### Work request:
Without including any pictures, please copy every entry below exactly.

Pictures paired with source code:
────────

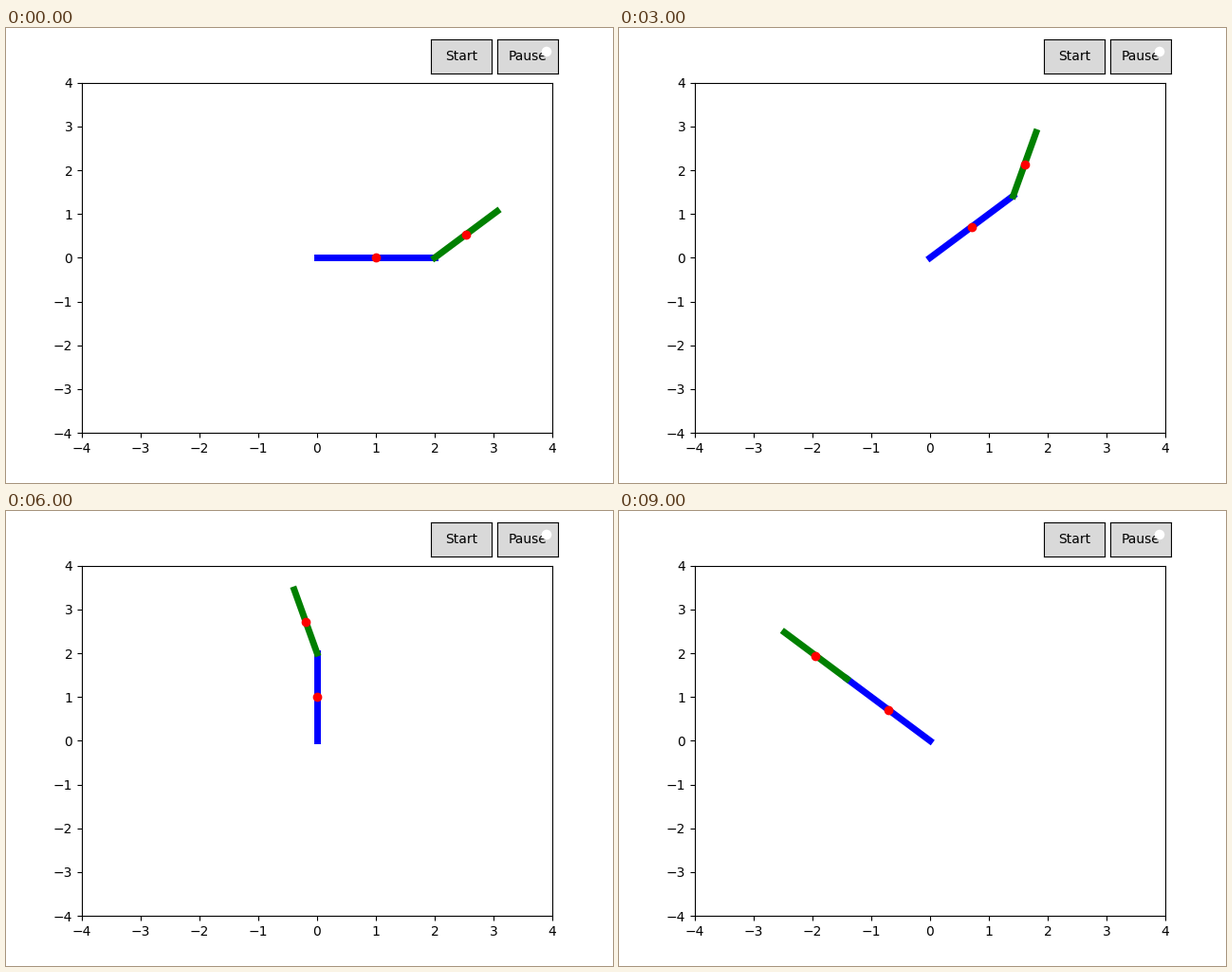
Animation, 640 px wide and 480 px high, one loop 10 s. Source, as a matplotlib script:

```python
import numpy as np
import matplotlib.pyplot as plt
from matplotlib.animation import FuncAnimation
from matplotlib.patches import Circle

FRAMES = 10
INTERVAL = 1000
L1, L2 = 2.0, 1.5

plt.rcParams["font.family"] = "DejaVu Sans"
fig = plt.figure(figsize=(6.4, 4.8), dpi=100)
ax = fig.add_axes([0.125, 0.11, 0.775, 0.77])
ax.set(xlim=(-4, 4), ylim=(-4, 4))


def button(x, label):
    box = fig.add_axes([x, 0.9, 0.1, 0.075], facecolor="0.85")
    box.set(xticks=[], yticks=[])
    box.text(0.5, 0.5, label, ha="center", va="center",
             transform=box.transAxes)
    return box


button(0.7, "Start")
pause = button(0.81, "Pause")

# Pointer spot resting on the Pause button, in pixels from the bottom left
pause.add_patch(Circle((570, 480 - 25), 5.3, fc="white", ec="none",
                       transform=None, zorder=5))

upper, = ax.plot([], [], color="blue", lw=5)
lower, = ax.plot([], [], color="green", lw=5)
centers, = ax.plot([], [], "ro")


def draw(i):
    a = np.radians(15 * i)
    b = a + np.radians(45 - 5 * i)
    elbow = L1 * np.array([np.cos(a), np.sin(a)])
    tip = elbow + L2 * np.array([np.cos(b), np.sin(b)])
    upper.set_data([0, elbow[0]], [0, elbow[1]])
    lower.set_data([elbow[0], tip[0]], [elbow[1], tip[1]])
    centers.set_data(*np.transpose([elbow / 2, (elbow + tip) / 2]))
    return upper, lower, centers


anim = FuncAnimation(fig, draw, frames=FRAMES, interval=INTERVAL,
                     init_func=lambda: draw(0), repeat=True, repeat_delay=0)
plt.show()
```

────────

### Answer space:
Animation, 640 px wide and 480 px high, one loop 10 s. Source, as a matplotlib script:

```python
import numpy as np
import matplotlib.pyplot as plt
from matplotlib.animation import FuncAnimation
from matplotlib.patches import Circle

FRAMES = 10
INTERVAL = 1000
L1, L2 = 2.0, 1.5

plt.rcParams["font.family"] = "DejaVu Sans"
fig = plt.figure(figsize=(6.4, 4.8), dpi=100)
ax = fig.add_axes([0.125, 0.11, 0.775, 0.77])
ax.set(xlim=(-4, 4), ylim=(-4, 4))


def button(x, label):
    box = fig.add_axes([x, 0.9, 0.1, 0.075], facecolor="0.85")
    box.set(xticks=[], yticks=[])
    box.text(0.5, 0.5, label, ha="center", va="center",
             transform=box.transAxes)
    return box


button(0.7, "Start")
pause = button(0.81, "Pause")

# Pointer spot resting on the Pause button, in pixels from the bottom left
pause.add_patch(Circle((570, 480 - 25), 5.3, fc="white", ec="none",
                       transform=None, zorder=5))

upper, = ax.plot([], [], color="blue", lw=5)
lower, = ax.plot([], [], color="green", lw=5)
centers, = ax.plot([], [], "ro")


def draw(i):
    a = np.radians(15 * i)
    b = a + np.radians(45 - 5 * i)
    elbow = L1 * np.array([np.cos(a), np.sin(a)])
    tip = elbow + L2 * np.array([np.cos(b), np.sin(b)])
    upper.set_data([0, elbow[0]], [0, elbow[1]])
    lower.set_data([elbow[0], tip[0]], [elbow[1], tip[1]])
    centers.set_data(*np.transpose([elbow / 2, (elbow + tip) / 2]))
    return upper, lower, centers


anim = FuncAnimation(fig, draw, frames=FRAMES, interval=INTERVAL,
                     init_func=lambda: draw(0), repeat=True, repeat_delay=0)
plt.show()
```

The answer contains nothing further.